# [EXERCISE PROMPT]
Lines holding the string "body" are the ones to copy from this listing.
━━━
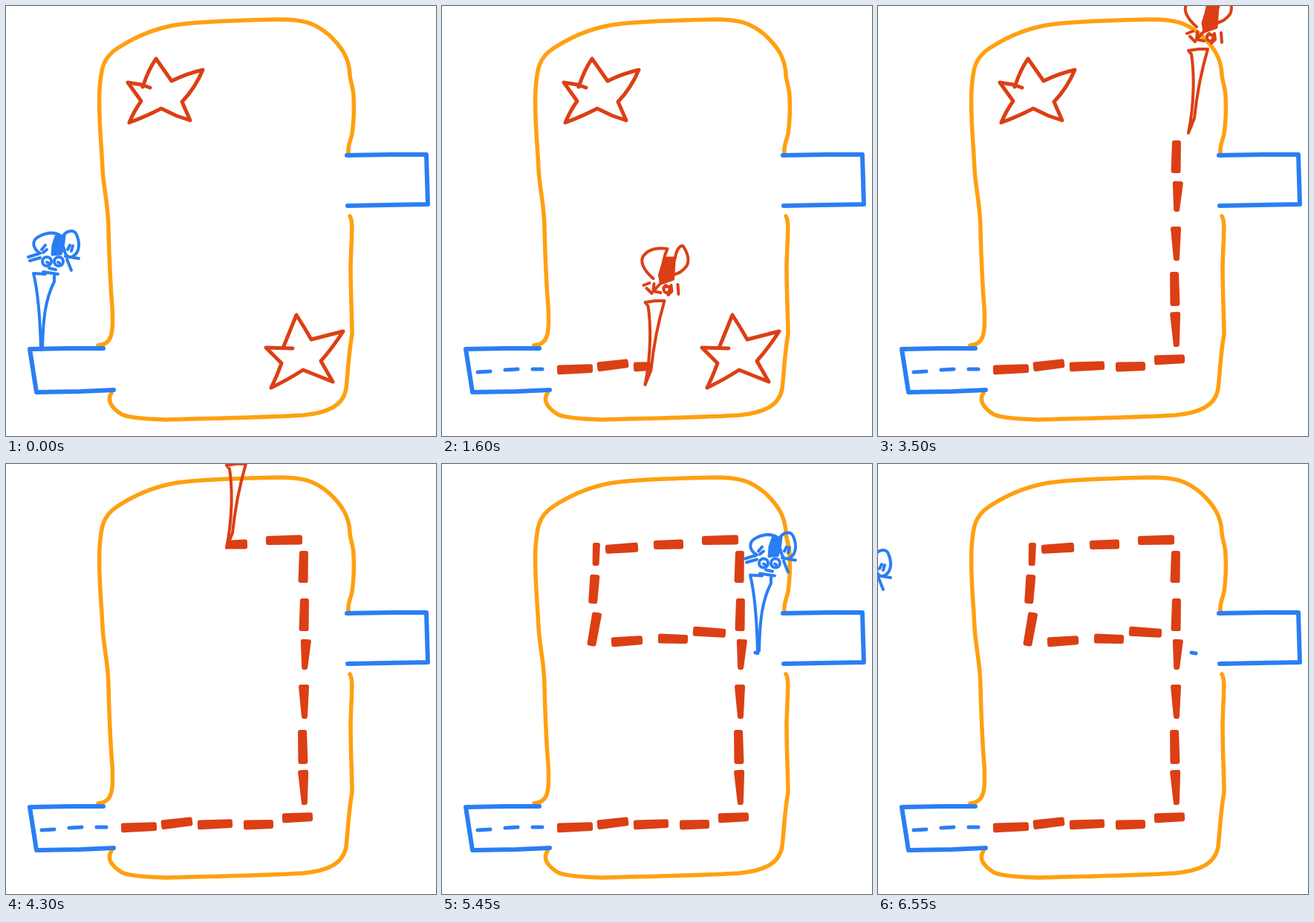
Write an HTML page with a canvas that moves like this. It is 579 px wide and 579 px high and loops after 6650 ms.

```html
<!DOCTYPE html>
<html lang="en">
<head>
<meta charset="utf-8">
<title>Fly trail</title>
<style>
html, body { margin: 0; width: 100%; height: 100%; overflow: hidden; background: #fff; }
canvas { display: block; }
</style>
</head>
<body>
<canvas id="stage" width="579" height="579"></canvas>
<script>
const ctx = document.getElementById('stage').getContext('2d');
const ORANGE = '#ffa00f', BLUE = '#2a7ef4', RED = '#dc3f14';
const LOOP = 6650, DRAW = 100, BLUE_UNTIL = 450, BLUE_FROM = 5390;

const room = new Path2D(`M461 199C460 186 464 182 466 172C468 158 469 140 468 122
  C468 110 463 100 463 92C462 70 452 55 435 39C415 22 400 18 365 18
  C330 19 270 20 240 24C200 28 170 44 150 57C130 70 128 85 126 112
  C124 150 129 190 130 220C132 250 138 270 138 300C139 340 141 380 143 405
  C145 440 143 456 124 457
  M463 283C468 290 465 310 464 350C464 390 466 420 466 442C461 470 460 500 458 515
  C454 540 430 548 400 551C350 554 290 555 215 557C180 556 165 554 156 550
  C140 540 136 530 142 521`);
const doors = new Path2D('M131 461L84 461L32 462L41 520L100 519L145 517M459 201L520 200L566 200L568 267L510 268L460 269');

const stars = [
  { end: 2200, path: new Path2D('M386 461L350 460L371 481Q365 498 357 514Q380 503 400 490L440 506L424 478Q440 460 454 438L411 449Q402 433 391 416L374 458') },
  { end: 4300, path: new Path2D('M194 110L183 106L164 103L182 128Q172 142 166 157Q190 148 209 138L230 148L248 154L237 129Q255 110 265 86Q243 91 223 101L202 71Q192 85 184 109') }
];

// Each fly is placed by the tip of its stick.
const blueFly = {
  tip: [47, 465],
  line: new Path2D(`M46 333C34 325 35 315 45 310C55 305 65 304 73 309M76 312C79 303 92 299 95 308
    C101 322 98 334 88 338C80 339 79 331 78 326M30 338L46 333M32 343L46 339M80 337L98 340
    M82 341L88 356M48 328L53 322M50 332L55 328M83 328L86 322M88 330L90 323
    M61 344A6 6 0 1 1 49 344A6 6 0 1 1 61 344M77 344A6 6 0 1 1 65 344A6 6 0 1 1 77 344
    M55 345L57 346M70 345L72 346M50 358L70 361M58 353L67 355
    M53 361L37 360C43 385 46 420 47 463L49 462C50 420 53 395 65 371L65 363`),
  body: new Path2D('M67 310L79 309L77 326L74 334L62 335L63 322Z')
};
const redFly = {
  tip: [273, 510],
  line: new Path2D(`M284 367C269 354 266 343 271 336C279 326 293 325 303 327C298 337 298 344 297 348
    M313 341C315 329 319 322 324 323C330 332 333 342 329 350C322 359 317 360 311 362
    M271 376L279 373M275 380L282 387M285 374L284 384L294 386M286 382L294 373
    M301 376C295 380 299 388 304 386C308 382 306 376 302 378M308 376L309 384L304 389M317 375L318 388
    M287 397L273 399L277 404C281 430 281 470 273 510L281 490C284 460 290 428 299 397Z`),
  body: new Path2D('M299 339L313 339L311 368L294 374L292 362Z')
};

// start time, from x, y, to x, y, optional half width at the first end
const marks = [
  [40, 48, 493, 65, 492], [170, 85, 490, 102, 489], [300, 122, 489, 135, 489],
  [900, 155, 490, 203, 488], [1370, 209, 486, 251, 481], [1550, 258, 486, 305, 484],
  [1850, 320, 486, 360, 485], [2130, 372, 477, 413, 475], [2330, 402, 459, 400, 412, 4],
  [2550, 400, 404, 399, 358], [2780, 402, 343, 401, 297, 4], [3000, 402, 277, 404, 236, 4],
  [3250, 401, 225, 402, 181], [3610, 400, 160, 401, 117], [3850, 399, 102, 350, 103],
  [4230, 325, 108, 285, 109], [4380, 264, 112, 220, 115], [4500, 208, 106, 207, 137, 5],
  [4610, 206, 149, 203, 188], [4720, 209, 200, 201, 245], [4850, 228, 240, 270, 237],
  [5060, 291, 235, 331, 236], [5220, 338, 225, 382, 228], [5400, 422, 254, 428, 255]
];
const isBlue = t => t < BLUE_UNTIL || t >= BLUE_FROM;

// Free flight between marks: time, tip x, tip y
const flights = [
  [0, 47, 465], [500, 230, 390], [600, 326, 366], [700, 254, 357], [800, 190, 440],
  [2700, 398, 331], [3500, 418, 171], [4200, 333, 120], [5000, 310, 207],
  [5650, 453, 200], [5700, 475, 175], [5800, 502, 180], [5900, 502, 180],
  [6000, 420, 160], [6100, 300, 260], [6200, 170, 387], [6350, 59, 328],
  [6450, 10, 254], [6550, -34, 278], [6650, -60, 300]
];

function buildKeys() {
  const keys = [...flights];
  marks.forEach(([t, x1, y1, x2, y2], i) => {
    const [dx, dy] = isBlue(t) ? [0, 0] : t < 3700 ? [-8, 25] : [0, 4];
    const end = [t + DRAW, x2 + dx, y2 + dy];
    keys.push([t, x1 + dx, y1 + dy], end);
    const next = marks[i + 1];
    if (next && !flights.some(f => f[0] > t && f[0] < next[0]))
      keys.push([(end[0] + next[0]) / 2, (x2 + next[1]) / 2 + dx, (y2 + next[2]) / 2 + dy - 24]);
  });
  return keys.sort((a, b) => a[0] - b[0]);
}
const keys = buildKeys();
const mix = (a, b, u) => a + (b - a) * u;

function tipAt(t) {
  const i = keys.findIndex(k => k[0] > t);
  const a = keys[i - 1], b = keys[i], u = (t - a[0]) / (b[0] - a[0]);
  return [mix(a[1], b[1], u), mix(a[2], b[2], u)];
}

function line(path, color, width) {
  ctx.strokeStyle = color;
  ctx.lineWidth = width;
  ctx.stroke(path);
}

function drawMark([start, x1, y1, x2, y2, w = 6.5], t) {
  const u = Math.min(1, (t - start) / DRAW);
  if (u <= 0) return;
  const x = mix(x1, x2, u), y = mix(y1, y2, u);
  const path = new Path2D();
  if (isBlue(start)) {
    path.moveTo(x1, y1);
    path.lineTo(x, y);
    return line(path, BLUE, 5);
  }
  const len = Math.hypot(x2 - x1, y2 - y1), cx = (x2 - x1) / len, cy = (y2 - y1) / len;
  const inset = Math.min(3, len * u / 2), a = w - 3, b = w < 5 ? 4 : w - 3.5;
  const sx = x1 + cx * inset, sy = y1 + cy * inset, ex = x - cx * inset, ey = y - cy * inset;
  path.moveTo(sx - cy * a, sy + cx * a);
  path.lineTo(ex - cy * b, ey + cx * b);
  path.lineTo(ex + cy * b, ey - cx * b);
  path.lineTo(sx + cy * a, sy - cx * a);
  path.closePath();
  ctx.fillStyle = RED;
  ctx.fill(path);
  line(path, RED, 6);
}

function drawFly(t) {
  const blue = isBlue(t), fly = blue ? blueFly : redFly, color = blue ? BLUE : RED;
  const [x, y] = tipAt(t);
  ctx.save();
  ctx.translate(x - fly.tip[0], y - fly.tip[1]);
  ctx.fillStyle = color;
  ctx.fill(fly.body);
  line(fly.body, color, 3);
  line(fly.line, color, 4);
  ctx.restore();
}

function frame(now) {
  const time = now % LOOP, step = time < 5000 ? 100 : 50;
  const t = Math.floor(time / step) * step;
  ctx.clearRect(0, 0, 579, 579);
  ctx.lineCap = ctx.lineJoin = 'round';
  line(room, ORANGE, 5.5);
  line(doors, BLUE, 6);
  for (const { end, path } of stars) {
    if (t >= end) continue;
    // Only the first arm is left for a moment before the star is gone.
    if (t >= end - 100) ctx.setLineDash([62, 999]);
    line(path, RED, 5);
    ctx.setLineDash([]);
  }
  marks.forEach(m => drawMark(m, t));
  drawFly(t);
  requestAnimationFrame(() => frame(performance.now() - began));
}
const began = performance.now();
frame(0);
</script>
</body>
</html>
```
━━━
# [ANSWER TO THIS PROBLEM]
html, body { margin: 0; width: 100%; height: 100%; overflow: hidden; background: #fff; }
<body>
  body: new Path2D('M67 310L79 309L77 326L74 334L62 335L63 322Z')
  body: new Path2D('M299 339L313 339L311 368L294 374L292 362Z')
  ctx.fill(fly.body);
  line(fly.body, color, 3);
</body>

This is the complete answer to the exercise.